Alcohol and other drugs kill two people a day in Ireland
Fatalities up 62% over 10 years, with half of those who died aged 39 or younger
Alcohol was implicated in one in three deaths over the 2004-14 period. Photograph: Dominic Lipinski/PA Wire
Two people a day died from causes related to alcohol and other drug use in 2014, according to latest figures from the Health Research Board.
There were 697 drug-related deaths in 2014 and almost 6,700 over the preceding decade, a period that saw a 62 per cent rise in fatalities, the figures show.
Many of these deaths were premature – half of all deaths were of people aged 39 years and under.
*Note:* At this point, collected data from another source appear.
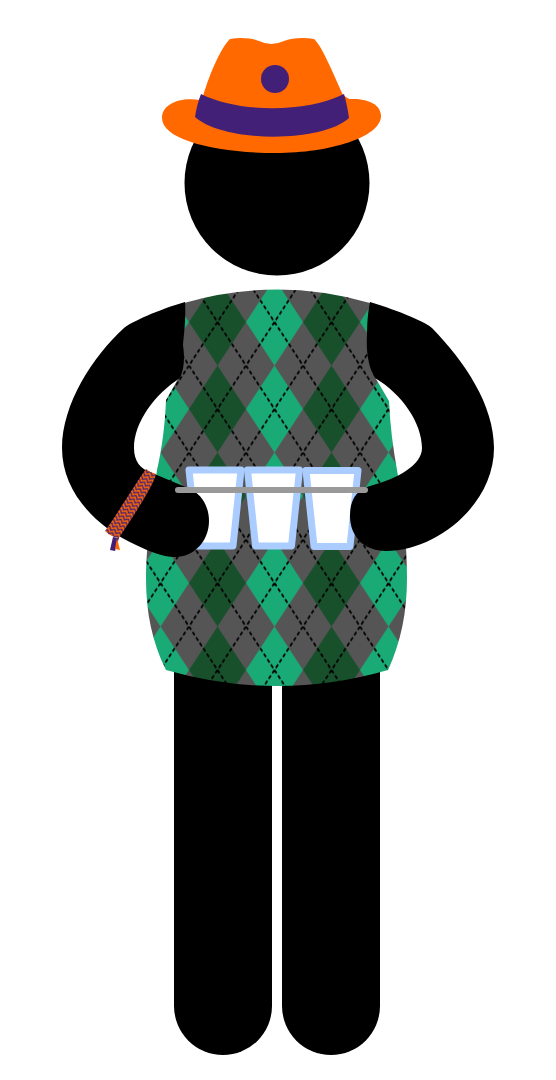
<!DOCTYPE html>
<html lang="en">
<head>
<meta charset="utf-8">
<title>Figure with hat, argyle vest and cups</title>
<style>
:root {
  --ink: #000;
  --paper: #fff;
  --orange: #ff6900;
  --purple: #432078;
  --charcoal: #555;
  --mint: #1aaa76;
  --forest: #17502b;
  --glass: #aaccff;
  --tray: #999;
}
html, body { margin: 0; background: var(--paper); overflow: hidden; }
svg { display: block; width: 556px; height: 1080px; }
.body { fill: var(--ink); }
.argyle-base { fill: var(--charcoal); }
.argyle-light { fill: var(--mint); }
.argyle-dark { fill: var(--forest); }
.stitch { fill: none; stroke: var(--ink); stroke-width: 1.8; stroke-dasharray: 4 2.5; }
.vest { fill: url(#argyle); }
.cup { fill: var(--paper); stroke: var(--glass); stroke-width: 7; stroke-linejoin: round; }
.tray { stroke: var(--tray); stroke-width: 6; stroke-linecap: round; }
.felt { fill: var(--orange); }
.band, .badge { fill: var(--purple); }
.weave { fill: none; stroke: var(--purple); stroke-width: 1.3; }
</style>
</head>
<body>
<svg viewBox="0 0 556 1080" role="img" aria-label="Pictogram person in an orange hat and argyle vest carrying three cups">
  <defs>
    <pattern id="argyle" x="132" y="278.5" width="114" height="87" patternUnits="userSpaceOnUse">
      <rect class="argyle-base" width="114" height="87"/>
      <polygon class="argyle-light" points="28.5,0 57,43.5 28.5,87 0,43.5"/>
      <polygon class="argyle-dark" points="85.5,0 114,43.5 85.5,87 57,43.5"/>
      <path class="stitch" d="M0 0L57 87M57 0L114 87M57 0L0 87M114 0L57 87"/>
    </pattern>
    <pattern id="braid" width="6" height="4" patternUnits="userSpaceOnUse" patternTransform="rotate(32)">
      <rect class="felt" width="6" height="4"/>
      <path class="weave" d="M0 0L3 3L6 0M0 4L3 7L6 4M0 -4L3 -1L6 -4"/>
    </pattern>
    <path id="cup" d="M0 0H52L44 76H8Z"/>
  </defs>

  <g id="head-and-legs" class="body">
    <circle cx="277" cy="183" r="92.5"/>
    <path d="M174 660H272V1006A49 49 0 0 1 174 1006Z"/>
    <path d="M282 660H380V1006A49 49 0 0 1 282 1006Z"/>
  </g>

  <path id="vest" class="vest" d="M184 303Q277 276 370 303L372 372L389 401C390 425 393 448 397 470C403 505 407 545 407 578C407 612 401 642 388 670Q277 702 166 670C152 642 146 612 146 578C146 545 152 505 157 470C162 448 165 425 166 400L182 372Z"/>

  <g id="cups" class="cup">
    <use href="#cup" x="189" y="470"/>
    <use href="#cup" x="247.500" y="470"/>
    <use href="#cup" x="306" y="470.500"/>
  </g>

  <g id="arms" class="body">
    <path d="M185 302C186 320 184 333 183 345C185 358 184 370 180 378C155 394 134 422 134 448C134 461 140 469 152 473L188 488C201 493 209 506 209 521C209 541 194 557 175 557C162 557 149 551 136 545C96 527 62 492 62 448C62 404 93 356 124 328C129 323 160 309 185 302Z"/>
    <path d="M370 302C400 311 427 323 432 328C465 362 494 405 494 448C494 505 436 551 386 551C364 551 350 536 350 516C350 499 357 490 370 486C397 479 422 465 422 448C422 423 402 394 375 378C368 367 366 350 367 335C367 322 368 312 370 302Z"/>
  </g>

  <line id="tray" class="tray" x1="178" y1="490" x2="365" y2="490"/>

  <g id="wristband">
    <path class="band" d="M113 537L119 538L115 551L110 550Z"/>
    <path class="felt" d="M117 538L120 550L115 549Z"/>
    <path d="M146 469Q151 473 156 474C153 488 127 525 119 538Q111 537 105 531C116 516 137 481 146 469Z" fill="url(#braid)"/>
  </g>

  <g id="hat">
    <path class="felt" d="M203 96C211 70 221 48 230 39C240 37 252 38 259 41Q271 47 284 41C291 38 304 37 314 39C322 46 332 71 343 95L349 99C369 98 381 105 381 116C381 137 330 153 276 153C216 153 162 140 162 118C162 105 178 97 200 100Z"/>
    <path class="band" d="M201 94C239 113 306 113 344 94Q347 104 349 118C322 143 224 143 195 117Q197 104 201 94Z"/>
    <circle class="badge" cx="275" cy="79" r="14"/>
  </g>
</svg>
</body>
</html>
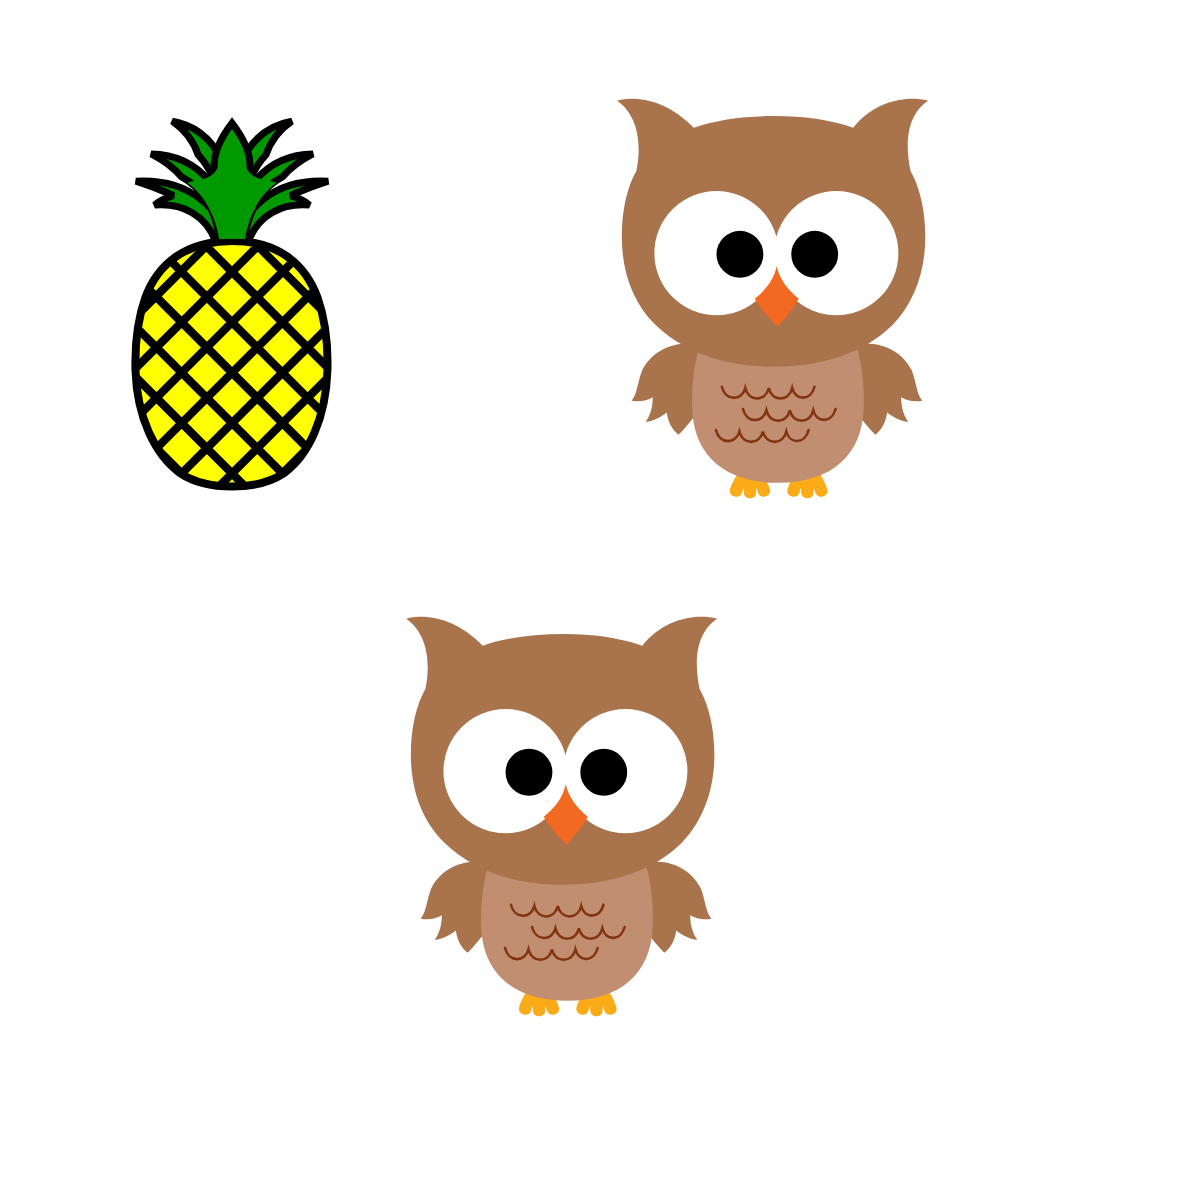
<!DOCTYPE html>
<html lang="en">
<head>
<meta charset="utf-8">
<title>Two owls and a pineapple</title>
<style>
:root {
  --paper: #ffffff;
  --ink: #000000;
  --feather: #a9744c;
  --belly: #c18e72;
  --belly-line: #84330f;
  --beak: #f26a21;
  --feet: #fbab18;
  --fruit: #ffff00;
  --leaf: #009a00;
}
html, body { margin: 0; background: var(--paper); }
body { width: 1200px; height: 1200px; overflow: hidden; }
.artboard { display: block; width: 1200px; height: 1200px; }
.feather { fill: var(--feather); }
.belly { fill: var(--belly); }
.scallops { fill: none; stroke: var(--belly-line); stroke-width: 1.1; stroke-linecap: round; }
.eye-white { fill: var(--paper); }
.pupil { fill: var(--ink); }
.beak { fill: var(--beak); }
.feet { fill: var(--feet); }
.fruit { fill: var(--fruit); }
.lattice { fill: none; stroke: var(--ink); stroke-width: 3.5; }
.rind { fill: none; stroke: var(--ink); stroke-width: 3.4; }
.leaf { fill: var(--leaf); stroke: var(--ink); stroke-width: 3; stroke-linejoin: miter; stroke-miterlimit: 2; }
</style>
</head>
<body>
<svg class="artboard" viewBox="0 0 512 512" role="img" aria-label="A pineapple and two brown owls">
  <defs>
    <path id="fruit-shape" d="M99 102.8C118 102.8 130 112 135.500 127C139 137 140 147 139.700 158C139 178 132 194 121 202C115 206 107 207.600 99 207.600C91 207.600 83 206 77 202C66 194 58.500 178 57.800 158C57.500 147 58.500 137 62 127C67.500 112 80 102.800 99 102.800Z"/>
    <clipPath id="fruit-clip"><use href="#fruit-shape"/></clipPath>

    <path id="toe" d="M0 -7C1.800 -7 2.900 0 2.600 2.500C2.300 5.200 -2.300 5.200 -2.600 2.500C-2.900 0 -1.800 -7 0 -7Z"/>
    <g id="foot">
      <use href="#toe" transform="translate(-5.300 1) rotate(18)"/>
      <use href="#toe" transform="translate(0 1.600)"/>
      <use href="#toe" transform="translate(5.300 1) rotate(-18)"/>
      <path d="M-7 -1L-4 -7H4L7 -1L3 2H-3Z"/>
    </g>
    <path id="wing" d="M299 147C287 145 278 150 274 158C272 163 272 168 269.500 171C273 171.600 276 171 278.500 169.500C278.500 174 277.300 177.500 275.500 180C279 179.600 282 178 284.500 176C285 180 286.500 183 289.500 185.500C293 182 296 178 300 173Z"/>
    <path id="scallop-row" d="M0 0C1.500 6.200 8.500 6.200 10 .6C11.500 6.500 18.500 6.500 20 .6C21.500 6.500 28.500 6.500 30 .6C31.500 6.200 38 6 39.500 0"/>

    <g id="owl">
      <g class="feet">
        <use href="#foot" x="320" y="206.500"/>
        <use href="#foot" x="344.500" y="206.500"/>
      </g>
      <g class="feather">
        <use href="#wing"/>
        <use href="#wing" transform="translate(663 0) scale(-1 1)"/>
      </g>
      <path class="belly" d="M300 144C296.500 152 295 163 295.300 174C295.800 194 309 206 332 206C355 206 368 194 368.500 174C368.800 163 367.500 152 364 144Z"/>
      <g class="scallops">
        <use href="#scallop-row" x="308" y="165"/>
        <use href="#scallop-row" x="317" y="174.500"/>
        <use href="#scallop-row" x="305.500" y="183.500"/>
      </g>
      <path class="feather" d="M263.300 43C273 40.500 285 43.500 296 54.500C306 51 318 49.500 330.500 49.500C343 49.500 354 51 364 54.500C373 43.500 386 40.500 396 43C387 49 386 61 388.500 73C392.500 80 394.800 90 394.800 101C394.800 116 390 129 381 138.500C369 150.500 351 156.500 330.500 156.500C309 156.500 292 150.500 279.500 138.500C270 129 265.300 116 265.300 101C265.300 90 267.500 80 271.500 73C274 61 272 49 263.300 43Z"/>
      <circle class="eye-white" cx="305.700" cy="108" r="26.500"/>
      <circle class="eye-white" cx="356.800" cy="108" r="26.500"/>
      <circle class="pupil" cx="315.700" cy="108.500" r="10"/>
      <circle class="pupil" cx="347.600" cy="108.500" r="10"/>
      <path class="beak" d="M331.400 113.500C332.500 119 336 123.500 340.800 127.500C338.500 131.500 335.500 135.500 331.800 139.300C327.500 135.500 324.500 131.500 322 127.500C327 123.500 330.300 119 331.400 113.500Z"/>
    </g>

    <g id="side-leaves">
      <path class="leaf" d="M97 103C94 90 82 76 58 77.300C66 80 70 81.500 74 83.500C71 84.300 68 85.700 66 87.500C78 86.500 88 92 92 103Z"/>
      <path class="leaf" d="M99 103C98 84 86 66 64.500 65.700C70 68.500 74 71.500 77.500 75.500C87 80.500 92 90 94 103Z"/>
      <path class="leaf" d="M100 97C101 76 93 55 73.500 51.700C79 55.500 82.500 60 84.500 66C92 74 95 86 97 97Z"/>
    </g>
  </defs>

  <rect width="512" height="512" fill="var(--paper)"/>

  <g id="pineapple">
    <use class="fruit" href="#fruit-shape"/>
    <g clip-path="url(#fruit-clip)">
      <path class="lattice" d="M30 163L130 63M30 185L140 75M30 206.500L150 86.500M30 228L160 98M40 239.500L170 109.500M50 251L170 131M60 262.500L170 152.500M168 163L68 63M168 185L58 75M168 206.500L48 86.500M168 228L38 98M158 239.500L28 109.500M148 251L28 131M138 262.500L28 152.500"/>
    </g>
    <use class="rind" href="#fruit-shape"/>
    <g id="crown">
      <use href="#side-leaves"/>
      <use href="#side-leaves" transform="translate(198 0) scale(-1 1)"/>
      <path class="leaf" d="M99 52.500C94 59 90.500 66 91.500 73C92.500 82 95 91 95 102.500H103C103 91 105.500 82 106.500 73C107.500 66 104 59 99 52.500Z"/>
      <path fill="var(--leaf)" d="M99 60C93.500 68 94 73 89 75.500C86 77 82 77 80 78C87 83 92 92 93.500 102H104.500C106 92 111 83 118 78C116 77 112 77 109 75.500C104 73 104.500 68 99 60Z"/>
    </g>
  </g>

  <use href="#owl"/>
  <use href="#owl" x="-90" y="221"/>
</svg>
</body>
</html>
Three in four of all deaths were male.
Alcohol was implicated in one in three deaths and remains the single most common cause of deaths over the 2004-14 period.
“It is not just illicit drugs that are resulting in death,” according to Graham Love, chief executive of the board. “Over time we are seeing a rise in the number of deaths involving prescription drugs and cocktails of different drugs. Mixing drugs increases the risk of death, which is clearly reflected in these figures.”
Prescription drugs were implicated in 259, or three in every four, deaths by poisoning (overdose). Benzodiazepines were the most common drug group involved – diazepam alone accounted for 115, or one in three, of all poisoning deaths.
Heroin was implicated in 90 deaths, methadone in 98 and cocaine in 40. Deaths from zopiclone, a non-benzodiazepine sedative, increased from 51 in 2013 to 72 in 2014.
Two-thirds who died from overdoses were on a cocktail of drugs, with an average of four drugs taken.
The number of non-poisoning, drug-related deaths increased by 14 per cent, to 343 in 2014. One in four involved hanging and 13 per cent followed cardiac events.